T.J. Yeldon is an effective receiving back and Bortles is very good at running the ball when he has to. Both are underneath threats that can target the Pats’ linebackers. Marquis Flowers‘ emergence as an athletic linebacker to play with Kyle Van Noy has been almost as valuable as Harrison’s presence. Fournette on Elandon Roberts is a mismatch in the passing game and needs to be avoided.
The Pats might just like how Ricky Jean-Francois is playing over Alan Branch, but the defensive line will be key and I think this is the kind of game Branch plays for. Add either or both to Malcom Brown and Lawrence Guy and they’re where this game will be decided.
If they win the line of scrimmage and Fournette’s damage on the ground is limited, the Pats should roll.
Five Points of Emphasis
- The Three-RB Monster — We wondered how the Pats would manage having so many good running backs last summer. They’re banged up but all are still on the practice field and utilizing their skills on the ground and through the air is how to attack the Jags.
- Alan Branch — Branch thought he was ready to play last week but I think the Pats were just saving him. For a vet like Branch this is why they still play, AFC Championship games. Last year, a motivated Branch was absolutely dominant and he’s still the Pats biggest DT. Call it a hunch but I think Branch will be out there and dominating again Sunday. And even if he doesn’t expect Brown, Guy and Jean-Francois to meet the physical Jags o-line with the force necessary. I just think we get 2016 Branch for a game.
- Fast and Physical — This Jaguars team will come in with a confident “just-let-it-rip” approach. They need to quickly be reminded that the Patriots built this dynasty by both out-thinking you and out-hitting you. Hit them hard and fast out of the gate. Stress their communication. Make them yell at each other.
- 60 Minutes — I don’t know what’s up with Brady’s thumb. Maybe it does hinder him. Maybe he looks like the same guy we saw last weekend. What I do know is that this Patriots team will fight for 60 minutes no matter how the game unfolds or who’s in there, even if it’s the Hoy Dog himself. This is one game to get to the Super Bowl and it could very well go down to the final play and we should all be prepared for that.

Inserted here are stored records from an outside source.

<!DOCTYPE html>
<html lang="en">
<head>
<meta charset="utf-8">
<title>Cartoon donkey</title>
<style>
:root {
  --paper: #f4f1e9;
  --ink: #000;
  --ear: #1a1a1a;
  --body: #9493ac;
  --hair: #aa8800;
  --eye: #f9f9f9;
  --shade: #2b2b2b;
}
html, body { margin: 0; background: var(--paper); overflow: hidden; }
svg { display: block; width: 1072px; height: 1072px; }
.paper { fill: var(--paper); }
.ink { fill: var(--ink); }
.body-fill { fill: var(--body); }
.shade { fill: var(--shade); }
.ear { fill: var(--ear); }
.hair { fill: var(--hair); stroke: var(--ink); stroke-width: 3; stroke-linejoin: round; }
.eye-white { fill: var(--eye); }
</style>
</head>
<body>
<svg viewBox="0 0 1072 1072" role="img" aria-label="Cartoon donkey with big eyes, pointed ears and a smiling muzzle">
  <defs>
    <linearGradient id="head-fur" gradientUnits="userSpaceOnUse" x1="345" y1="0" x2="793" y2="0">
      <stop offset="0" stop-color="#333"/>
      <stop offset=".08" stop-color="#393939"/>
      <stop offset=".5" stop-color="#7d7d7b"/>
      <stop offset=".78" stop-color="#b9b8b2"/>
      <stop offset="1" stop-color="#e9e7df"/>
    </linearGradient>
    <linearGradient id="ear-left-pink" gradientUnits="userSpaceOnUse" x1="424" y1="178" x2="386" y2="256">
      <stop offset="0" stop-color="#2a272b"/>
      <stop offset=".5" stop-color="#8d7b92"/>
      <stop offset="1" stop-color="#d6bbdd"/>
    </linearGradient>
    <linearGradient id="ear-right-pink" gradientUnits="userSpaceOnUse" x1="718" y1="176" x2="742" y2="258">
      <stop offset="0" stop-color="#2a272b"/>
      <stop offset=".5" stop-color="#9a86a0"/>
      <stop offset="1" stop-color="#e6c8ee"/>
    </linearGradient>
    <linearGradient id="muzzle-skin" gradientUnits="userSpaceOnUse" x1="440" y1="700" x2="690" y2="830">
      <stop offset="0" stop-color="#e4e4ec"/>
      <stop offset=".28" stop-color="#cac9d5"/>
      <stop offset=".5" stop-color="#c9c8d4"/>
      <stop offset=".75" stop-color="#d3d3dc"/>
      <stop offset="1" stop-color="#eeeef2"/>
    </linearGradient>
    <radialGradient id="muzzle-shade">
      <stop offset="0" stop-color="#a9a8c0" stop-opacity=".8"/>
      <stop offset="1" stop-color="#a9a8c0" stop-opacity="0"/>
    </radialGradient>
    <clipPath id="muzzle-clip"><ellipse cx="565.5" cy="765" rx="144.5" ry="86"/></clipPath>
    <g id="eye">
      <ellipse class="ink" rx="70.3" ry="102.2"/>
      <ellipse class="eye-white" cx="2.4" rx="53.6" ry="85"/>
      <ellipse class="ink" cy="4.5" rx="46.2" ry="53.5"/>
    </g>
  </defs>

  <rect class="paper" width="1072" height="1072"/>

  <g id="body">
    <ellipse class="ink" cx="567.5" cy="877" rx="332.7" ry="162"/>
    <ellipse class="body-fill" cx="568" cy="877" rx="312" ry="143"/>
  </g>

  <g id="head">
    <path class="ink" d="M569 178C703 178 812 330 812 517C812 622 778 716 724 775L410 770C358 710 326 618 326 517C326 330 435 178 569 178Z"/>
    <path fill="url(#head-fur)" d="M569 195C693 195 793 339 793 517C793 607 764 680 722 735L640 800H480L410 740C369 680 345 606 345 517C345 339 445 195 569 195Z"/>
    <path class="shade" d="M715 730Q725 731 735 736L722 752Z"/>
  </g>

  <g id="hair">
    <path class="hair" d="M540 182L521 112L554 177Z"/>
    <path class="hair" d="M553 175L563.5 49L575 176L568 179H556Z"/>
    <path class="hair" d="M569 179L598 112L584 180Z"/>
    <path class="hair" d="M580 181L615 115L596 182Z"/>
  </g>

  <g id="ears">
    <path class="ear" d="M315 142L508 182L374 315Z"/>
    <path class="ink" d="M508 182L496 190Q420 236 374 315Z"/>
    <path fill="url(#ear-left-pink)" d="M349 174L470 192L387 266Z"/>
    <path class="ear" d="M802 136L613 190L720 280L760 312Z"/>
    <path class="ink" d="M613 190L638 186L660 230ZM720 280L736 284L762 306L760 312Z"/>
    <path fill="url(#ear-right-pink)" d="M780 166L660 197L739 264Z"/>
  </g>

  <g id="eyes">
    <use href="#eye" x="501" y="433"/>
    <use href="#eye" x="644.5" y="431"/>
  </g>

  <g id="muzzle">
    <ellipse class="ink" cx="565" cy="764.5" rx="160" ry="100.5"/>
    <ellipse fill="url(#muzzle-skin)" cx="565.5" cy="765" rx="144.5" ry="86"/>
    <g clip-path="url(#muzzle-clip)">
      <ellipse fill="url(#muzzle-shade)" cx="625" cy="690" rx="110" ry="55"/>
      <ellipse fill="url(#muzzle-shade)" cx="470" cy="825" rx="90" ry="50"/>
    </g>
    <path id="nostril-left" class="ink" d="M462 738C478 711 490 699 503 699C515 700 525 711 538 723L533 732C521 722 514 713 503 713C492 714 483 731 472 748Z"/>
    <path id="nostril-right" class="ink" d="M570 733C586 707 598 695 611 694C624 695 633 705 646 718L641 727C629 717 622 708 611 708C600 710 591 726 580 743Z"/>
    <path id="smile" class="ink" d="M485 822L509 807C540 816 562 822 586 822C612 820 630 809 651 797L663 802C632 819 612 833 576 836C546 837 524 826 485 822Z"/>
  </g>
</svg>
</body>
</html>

- Win — I’m not sure I could wrap my head around going back to the Super Bowl right now. Let’s wait on that. Beat the Jags. That is all.